Like Graeme, Gareth fell foul of the luggage cover, with blood-dribbling consequences: “trying to get the cover out of the recess quickly caused me to pull the spring-loaded end off, cutting my hand – the rest of it seems straightforward when you get to grips with it.”

Percy Lawman, Production Manager, 2m:41s

As well as looking after the gubbins behind Parkers’ website, Pers also assumes the role of chief photographer, meaning he gets to know many cars inside out.

If I was a betting man I’d have placed a fiver on him winning the challenge but it wasn’t to be. Although Pers gradually figured it out, there were a few blind alleys, such as the folded central seat initially being too far forward and wrestling with the rearmost seats.

“It didn’t seem obvious how you could lower the third row with the parcel shelf there,” Pers complained, “but when you pull the carpet back you can see they’ll fold down regardless.”

Adam Binnie, Staff Writer, 3m:17s

Parkers’ newest recruit is quickly gaining experience about how different cars operate but the Picasso’s middle row foxed him.

“The levers at the top of the second row seats are immediately noticeable, so you grab them expecting the seat to fold – except it doesn’t, it’s for getting into the third row,” explained Adam.

Once he’d spotted the red straps behind the seats the rest was plain sailing, but it was too late to keep his time sub-three minutes.

Debbie Wood, Senior Staff Writer, 4m:12s

We all have moments where we can’t see the wood for the trees (no pun intended) and for Senior Staffer Debbie, hers was during the challenge.

As with Adam, Debbie lost lots of time trying to lower the middle row of seats by pulling the wrong handles; when she did find the right ones they still didn’t work as she tugged them horizontally instead of vertically.

Oh! That was a nightmare,” conceded Debbie, “now I’ve done it, it all makes sense. Can I have another go?”
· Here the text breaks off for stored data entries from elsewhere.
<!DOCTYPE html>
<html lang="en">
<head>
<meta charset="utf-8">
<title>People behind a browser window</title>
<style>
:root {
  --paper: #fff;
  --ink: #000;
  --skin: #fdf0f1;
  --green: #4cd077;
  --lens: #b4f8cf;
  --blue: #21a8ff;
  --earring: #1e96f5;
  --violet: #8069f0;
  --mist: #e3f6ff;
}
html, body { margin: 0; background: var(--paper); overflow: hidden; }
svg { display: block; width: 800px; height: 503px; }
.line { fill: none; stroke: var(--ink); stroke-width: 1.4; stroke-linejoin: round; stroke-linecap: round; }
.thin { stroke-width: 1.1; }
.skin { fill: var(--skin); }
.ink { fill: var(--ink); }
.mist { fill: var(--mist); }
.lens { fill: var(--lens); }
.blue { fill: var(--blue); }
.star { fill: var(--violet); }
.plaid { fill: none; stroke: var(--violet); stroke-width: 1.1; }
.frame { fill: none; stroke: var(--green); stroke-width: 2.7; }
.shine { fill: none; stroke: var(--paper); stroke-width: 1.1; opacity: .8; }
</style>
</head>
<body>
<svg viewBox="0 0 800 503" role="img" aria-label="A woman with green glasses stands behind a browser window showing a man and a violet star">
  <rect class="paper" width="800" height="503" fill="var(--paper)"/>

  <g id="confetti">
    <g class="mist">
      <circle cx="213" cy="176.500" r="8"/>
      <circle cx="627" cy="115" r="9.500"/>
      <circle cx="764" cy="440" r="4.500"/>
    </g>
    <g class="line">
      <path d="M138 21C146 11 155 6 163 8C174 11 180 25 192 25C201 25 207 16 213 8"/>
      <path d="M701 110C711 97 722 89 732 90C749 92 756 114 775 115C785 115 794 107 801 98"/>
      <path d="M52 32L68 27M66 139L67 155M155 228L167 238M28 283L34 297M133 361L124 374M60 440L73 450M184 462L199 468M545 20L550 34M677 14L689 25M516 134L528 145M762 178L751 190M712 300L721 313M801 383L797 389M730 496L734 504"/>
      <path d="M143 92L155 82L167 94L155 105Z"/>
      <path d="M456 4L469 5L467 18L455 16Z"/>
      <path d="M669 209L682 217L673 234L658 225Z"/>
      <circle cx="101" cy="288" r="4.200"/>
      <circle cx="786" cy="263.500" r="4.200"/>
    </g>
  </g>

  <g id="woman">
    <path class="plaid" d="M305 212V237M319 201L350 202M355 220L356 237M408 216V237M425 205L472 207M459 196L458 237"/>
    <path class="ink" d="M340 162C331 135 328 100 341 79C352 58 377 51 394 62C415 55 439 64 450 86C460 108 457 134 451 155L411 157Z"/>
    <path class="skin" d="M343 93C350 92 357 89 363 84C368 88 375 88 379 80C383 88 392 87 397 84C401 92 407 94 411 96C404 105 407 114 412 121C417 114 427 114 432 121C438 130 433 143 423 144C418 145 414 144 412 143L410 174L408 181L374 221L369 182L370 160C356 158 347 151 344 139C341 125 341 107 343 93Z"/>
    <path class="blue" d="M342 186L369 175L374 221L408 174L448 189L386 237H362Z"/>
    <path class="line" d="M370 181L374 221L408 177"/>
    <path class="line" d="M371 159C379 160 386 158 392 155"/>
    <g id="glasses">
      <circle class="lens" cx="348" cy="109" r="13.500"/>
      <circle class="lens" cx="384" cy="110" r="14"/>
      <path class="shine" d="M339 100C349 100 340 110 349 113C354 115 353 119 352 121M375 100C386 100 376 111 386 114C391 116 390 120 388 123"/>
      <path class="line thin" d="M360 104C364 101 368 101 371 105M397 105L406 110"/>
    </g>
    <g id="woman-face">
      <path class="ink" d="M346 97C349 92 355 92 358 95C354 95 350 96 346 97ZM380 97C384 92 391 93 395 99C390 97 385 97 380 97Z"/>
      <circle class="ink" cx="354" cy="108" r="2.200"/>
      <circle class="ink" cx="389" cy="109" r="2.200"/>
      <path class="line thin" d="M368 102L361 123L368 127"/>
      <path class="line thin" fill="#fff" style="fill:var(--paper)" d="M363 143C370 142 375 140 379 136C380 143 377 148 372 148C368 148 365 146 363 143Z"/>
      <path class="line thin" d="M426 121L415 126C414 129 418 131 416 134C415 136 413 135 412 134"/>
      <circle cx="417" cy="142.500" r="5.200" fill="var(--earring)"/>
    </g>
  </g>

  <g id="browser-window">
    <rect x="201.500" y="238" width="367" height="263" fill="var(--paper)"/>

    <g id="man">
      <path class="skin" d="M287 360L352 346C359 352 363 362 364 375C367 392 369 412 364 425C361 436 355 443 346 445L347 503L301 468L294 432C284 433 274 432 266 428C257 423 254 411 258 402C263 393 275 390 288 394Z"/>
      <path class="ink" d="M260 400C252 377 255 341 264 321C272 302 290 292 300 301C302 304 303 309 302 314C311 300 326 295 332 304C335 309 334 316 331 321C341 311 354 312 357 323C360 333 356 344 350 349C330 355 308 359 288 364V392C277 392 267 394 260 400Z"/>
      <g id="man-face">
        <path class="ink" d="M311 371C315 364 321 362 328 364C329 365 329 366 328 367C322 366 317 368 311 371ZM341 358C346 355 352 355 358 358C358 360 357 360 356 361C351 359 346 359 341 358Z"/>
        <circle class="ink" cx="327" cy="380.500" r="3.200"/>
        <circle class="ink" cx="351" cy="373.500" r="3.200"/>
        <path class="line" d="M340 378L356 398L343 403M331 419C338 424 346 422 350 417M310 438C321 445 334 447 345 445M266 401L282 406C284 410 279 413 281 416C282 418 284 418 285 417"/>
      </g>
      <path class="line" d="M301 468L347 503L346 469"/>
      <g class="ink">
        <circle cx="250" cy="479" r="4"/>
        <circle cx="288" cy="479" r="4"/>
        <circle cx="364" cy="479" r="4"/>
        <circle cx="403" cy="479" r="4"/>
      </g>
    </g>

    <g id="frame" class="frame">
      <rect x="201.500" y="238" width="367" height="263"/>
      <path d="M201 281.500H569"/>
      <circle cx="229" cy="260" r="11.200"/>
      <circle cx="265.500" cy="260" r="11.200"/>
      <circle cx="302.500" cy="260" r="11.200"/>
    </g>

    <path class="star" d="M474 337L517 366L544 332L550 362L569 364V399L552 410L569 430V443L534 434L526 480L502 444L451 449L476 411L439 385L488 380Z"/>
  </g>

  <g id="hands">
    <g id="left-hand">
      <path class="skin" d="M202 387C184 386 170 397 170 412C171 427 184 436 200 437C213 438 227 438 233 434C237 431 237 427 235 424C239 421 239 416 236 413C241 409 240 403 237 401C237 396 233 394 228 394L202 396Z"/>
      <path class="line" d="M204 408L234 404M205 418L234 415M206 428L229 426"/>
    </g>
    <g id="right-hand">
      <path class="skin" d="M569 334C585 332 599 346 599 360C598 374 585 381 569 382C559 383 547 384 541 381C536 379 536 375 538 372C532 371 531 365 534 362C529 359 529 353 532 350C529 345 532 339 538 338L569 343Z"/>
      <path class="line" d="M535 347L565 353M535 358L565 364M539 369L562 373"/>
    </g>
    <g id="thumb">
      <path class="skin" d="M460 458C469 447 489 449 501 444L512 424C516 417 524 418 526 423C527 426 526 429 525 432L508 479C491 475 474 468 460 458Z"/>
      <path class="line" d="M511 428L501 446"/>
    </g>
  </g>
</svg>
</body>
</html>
Wildcard – Sophie Douglas, Web Editor for Mother & Baby, 1m:59s

Sister title Mother & Baby’s Sophie is a people carrier first timer. Having never driven or poked around inside one, she was our MPV novice. Not that it showed.

Diligently inspecting the Picasso’s interior, Sophie intuitively grabbed all the correct handles first time around, shuffling the load space cover out with ease and ensuring the gap between middle row and boot floor was bridged with the flip-down boards.

The result of her methodological display was the second fastest time. “I’m pleased with that,” beamed Sophie, “I reckon I could do it in less than a minute if I tried that again.”

Sophie’s experience was arguably the most telling, because the whole seat-flattening process came so instinctively to her.

Perhaps the test team’s exposure to so many different cars’ nuances prevented the Picasso’s workings from being so obvious. It’s something I’ll revisit with other people carrier newbies in the coming months.

Total mileage: 2,925 miles (started at 394)

Average mpg: 39.3mpg